• Problem description
How many lines of the data include the string "outline"? State that number alone.

####################

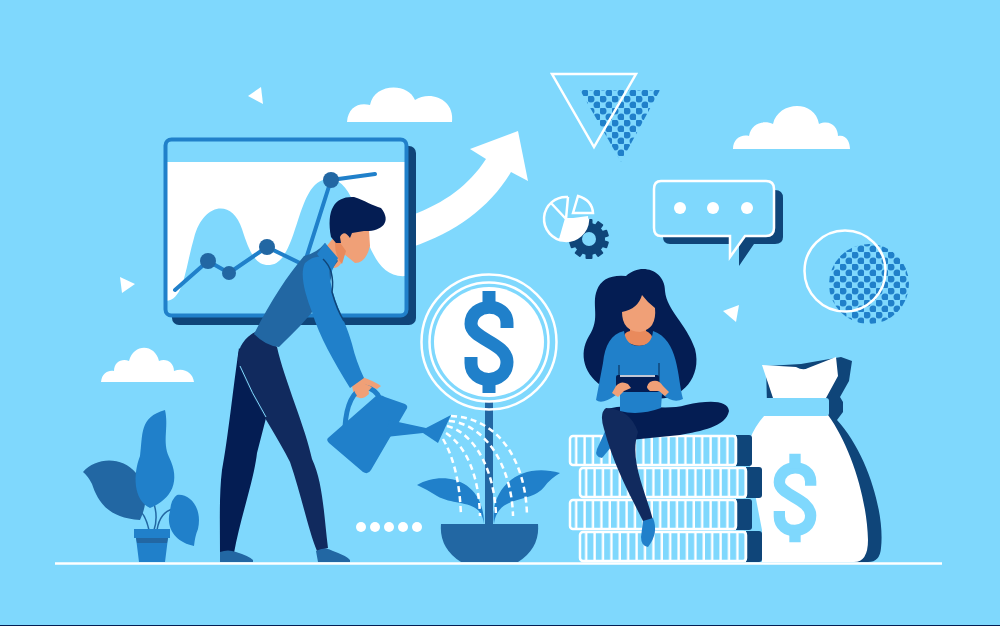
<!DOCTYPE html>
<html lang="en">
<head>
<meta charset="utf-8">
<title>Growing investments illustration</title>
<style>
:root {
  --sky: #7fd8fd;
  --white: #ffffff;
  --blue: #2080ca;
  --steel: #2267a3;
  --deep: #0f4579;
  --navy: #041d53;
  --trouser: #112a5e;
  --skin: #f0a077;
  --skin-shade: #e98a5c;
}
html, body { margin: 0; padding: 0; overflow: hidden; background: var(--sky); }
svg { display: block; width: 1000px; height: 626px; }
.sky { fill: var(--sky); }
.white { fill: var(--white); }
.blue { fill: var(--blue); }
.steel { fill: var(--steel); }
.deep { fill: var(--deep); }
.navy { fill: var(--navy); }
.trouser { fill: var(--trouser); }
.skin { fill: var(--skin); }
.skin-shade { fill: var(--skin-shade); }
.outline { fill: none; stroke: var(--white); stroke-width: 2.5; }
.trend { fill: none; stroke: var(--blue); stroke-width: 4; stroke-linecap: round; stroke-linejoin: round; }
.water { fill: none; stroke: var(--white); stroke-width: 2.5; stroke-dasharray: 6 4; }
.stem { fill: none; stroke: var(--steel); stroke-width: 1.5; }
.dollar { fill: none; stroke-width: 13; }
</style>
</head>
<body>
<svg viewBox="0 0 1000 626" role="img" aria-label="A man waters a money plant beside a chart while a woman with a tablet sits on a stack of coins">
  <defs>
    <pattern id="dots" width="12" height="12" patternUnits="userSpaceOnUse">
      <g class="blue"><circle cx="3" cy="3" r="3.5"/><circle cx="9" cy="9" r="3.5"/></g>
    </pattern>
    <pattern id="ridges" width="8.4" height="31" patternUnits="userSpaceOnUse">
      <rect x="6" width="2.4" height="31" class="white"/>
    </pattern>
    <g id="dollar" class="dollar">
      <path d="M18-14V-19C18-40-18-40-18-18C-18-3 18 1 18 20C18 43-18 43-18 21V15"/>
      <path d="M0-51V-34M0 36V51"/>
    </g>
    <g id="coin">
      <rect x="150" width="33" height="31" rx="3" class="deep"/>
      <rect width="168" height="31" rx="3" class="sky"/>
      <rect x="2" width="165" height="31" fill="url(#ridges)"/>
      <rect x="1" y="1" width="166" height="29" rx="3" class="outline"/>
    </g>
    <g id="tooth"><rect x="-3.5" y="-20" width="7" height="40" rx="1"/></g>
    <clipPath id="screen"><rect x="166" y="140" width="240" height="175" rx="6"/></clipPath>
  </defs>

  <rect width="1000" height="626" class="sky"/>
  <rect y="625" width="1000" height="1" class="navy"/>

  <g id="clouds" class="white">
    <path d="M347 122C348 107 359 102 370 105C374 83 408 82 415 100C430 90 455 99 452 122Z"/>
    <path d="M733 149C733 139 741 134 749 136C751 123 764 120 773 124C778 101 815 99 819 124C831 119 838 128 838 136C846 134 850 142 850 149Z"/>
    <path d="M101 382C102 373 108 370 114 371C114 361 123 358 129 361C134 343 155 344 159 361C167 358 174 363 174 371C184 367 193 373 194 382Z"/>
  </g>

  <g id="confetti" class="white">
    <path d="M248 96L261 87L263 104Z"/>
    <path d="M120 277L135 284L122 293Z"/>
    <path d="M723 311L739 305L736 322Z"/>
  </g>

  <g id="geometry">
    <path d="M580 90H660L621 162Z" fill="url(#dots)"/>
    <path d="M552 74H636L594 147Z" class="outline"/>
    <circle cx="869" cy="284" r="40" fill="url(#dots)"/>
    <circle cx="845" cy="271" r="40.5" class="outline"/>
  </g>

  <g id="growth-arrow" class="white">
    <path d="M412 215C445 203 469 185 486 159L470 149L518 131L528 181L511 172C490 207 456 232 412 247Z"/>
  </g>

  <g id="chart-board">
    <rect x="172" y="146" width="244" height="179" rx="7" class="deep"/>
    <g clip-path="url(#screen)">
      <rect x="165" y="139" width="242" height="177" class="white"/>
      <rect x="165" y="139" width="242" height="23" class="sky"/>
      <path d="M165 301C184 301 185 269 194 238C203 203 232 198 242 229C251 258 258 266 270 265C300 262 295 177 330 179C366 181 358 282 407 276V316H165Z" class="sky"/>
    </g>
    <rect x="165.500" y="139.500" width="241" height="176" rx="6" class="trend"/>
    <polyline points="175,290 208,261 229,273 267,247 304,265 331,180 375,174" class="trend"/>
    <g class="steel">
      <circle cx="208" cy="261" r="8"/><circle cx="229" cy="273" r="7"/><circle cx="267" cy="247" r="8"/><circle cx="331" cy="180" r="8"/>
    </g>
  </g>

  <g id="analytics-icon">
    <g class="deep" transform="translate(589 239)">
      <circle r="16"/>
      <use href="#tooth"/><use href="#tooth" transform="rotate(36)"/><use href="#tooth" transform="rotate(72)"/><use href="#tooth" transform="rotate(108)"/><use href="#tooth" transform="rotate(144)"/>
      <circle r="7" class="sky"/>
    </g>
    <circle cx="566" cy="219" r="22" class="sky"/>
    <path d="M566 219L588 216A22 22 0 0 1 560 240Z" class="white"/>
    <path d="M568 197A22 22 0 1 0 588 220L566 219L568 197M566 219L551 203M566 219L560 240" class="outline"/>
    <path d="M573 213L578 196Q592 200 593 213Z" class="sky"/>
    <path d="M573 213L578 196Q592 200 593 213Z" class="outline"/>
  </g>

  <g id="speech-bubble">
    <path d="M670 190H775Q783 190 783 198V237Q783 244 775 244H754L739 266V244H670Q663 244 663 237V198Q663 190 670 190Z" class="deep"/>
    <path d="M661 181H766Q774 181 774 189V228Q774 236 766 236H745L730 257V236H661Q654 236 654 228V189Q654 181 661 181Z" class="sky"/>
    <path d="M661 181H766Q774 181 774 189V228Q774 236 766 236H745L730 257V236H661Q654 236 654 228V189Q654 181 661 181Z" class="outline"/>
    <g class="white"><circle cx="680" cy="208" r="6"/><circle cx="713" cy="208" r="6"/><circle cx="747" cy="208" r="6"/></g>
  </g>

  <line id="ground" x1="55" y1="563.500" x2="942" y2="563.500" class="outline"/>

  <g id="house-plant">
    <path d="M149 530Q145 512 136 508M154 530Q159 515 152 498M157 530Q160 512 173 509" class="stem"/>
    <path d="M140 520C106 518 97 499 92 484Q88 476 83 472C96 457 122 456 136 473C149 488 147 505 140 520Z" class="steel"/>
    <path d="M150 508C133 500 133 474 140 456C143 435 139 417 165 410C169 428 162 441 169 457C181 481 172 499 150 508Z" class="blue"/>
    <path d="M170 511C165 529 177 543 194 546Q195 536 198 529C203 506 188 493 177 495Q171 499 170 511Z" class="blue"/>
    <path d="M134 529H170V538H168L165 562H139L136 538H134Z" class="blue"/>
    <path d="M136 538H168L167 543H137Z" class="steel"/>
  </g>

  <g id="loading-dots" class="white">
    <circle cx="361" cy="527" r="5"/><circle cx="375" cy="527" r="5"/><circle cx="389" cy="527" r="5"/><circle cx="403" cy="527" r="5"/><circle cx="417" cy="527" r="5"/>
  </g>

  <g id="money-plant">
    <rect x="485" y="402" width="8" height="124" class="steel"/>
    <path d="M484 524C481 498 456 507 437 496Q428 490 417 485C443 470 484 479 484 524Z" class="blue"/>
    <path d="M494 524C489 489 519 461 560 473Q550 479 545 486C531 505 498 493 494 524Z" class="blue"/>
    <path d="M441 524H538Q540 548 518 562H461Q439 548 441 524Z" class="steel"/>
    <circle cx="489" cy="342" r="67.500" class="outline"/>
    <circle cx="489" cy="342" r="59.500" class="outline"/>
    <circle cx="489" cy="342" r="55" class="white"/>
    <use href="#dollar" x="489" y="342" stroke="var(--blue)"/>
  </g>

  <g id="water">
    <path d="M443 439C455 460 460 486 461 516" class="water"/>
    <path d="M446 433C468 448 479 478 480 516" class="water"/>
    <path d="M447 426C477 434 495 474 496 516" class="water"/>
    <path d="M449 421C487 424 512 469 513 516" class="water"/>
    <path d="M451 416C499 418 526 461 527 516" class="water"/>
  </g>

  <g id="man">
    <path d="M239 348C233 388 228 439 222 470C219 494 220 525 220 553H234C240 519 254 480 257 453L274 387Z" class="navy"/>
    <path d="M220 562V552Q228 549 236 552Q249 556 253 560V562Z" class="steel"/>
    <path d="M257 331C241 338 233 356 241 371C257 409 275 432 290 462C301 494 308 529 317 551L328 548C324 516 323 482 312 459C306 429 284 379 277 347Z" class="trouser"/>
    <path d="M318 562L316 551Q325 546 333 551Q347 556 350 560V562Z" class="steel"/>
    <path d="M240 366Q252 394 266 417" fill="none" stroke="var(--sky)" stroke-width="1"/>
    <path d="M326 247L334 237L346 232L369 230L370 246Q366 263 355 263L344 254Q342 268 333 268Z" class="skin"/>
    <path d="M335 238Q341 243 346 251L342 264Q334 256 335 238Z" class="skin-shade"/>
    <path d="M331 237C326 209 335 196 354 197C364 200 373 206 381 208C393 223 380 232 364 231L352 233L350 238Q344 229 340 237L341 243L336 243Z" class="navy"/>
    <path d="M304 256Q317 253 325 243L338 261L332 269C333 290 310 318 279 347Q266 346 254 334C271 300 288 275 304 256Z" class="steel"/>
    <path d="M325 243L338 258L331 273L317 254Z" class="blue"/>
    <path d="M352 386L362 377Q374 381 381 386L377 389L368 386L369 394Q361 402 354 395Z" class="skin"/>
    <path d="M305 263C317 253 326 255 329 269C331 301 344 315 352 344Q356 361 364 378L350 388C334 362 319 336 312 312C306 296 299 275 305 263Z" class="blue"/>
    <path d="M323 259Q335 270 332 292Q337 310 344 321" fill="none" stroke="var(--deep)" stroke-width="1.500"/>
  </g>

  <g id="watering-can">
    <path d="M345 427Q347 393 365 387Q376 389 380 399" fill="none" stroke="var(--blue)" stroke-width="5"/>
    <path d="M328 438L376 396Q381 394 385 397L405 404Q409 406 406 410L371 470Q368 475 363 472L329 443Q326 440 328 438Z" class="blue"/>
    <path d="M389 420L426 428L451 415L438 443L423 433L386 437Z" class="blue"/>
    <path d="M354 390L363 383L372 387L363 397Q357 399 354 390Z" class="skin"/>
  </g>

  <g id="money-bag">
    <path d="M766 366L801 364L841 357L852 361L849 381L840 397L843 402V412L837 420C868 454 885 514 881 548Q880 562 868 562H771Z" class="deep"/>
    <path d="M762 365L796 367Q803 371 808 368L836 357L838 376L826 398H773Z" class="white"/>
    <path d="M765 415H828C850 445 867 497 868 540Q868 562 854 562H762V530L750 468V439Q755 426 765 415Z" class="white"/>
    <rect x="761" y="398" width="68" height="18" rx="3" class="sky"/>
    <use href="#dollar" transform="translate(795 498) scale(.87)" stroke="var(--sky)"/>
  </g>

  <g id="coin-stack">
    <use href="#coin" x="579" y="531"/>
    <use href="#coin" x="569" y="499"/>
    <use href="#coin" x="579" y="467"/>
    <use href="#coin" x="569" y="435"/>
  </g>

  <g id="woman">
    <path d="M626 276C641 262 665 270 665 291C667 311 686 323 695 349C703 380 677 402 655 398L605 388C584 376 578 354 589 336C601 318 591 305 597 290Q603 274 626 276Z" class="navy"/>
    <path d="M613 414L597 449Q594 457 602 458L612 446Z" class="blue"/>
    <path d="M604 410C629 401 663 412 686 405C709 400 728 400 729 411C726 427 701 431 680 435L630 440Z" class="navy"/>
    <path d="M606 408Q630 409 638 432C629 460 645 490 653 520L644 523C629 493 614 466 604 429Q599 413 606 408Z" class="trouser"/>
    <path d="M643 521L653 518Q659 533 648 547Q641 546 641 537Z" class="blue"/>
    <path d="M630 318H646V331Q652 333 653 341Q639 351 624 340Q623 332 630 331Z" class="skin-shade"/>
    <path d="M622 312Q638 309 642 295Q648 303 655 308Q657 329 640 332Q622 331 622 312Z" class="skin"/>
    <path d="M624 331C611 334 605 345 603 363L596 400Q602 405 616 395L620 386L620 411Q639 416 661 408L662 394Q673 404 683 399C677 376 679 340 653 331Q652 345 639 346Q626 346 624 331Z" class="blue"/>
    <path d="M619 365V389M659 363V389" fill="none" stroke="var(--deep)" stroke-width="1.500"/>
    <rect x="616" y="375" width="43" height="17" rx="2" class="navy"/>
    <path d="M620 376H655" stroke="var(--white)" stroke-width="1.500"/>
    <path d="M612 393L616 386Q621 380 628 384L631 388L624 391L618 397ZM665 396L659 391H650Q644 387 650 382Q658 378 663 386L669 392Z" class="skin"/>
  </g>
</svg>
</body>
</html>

####################

• Exercise solution
10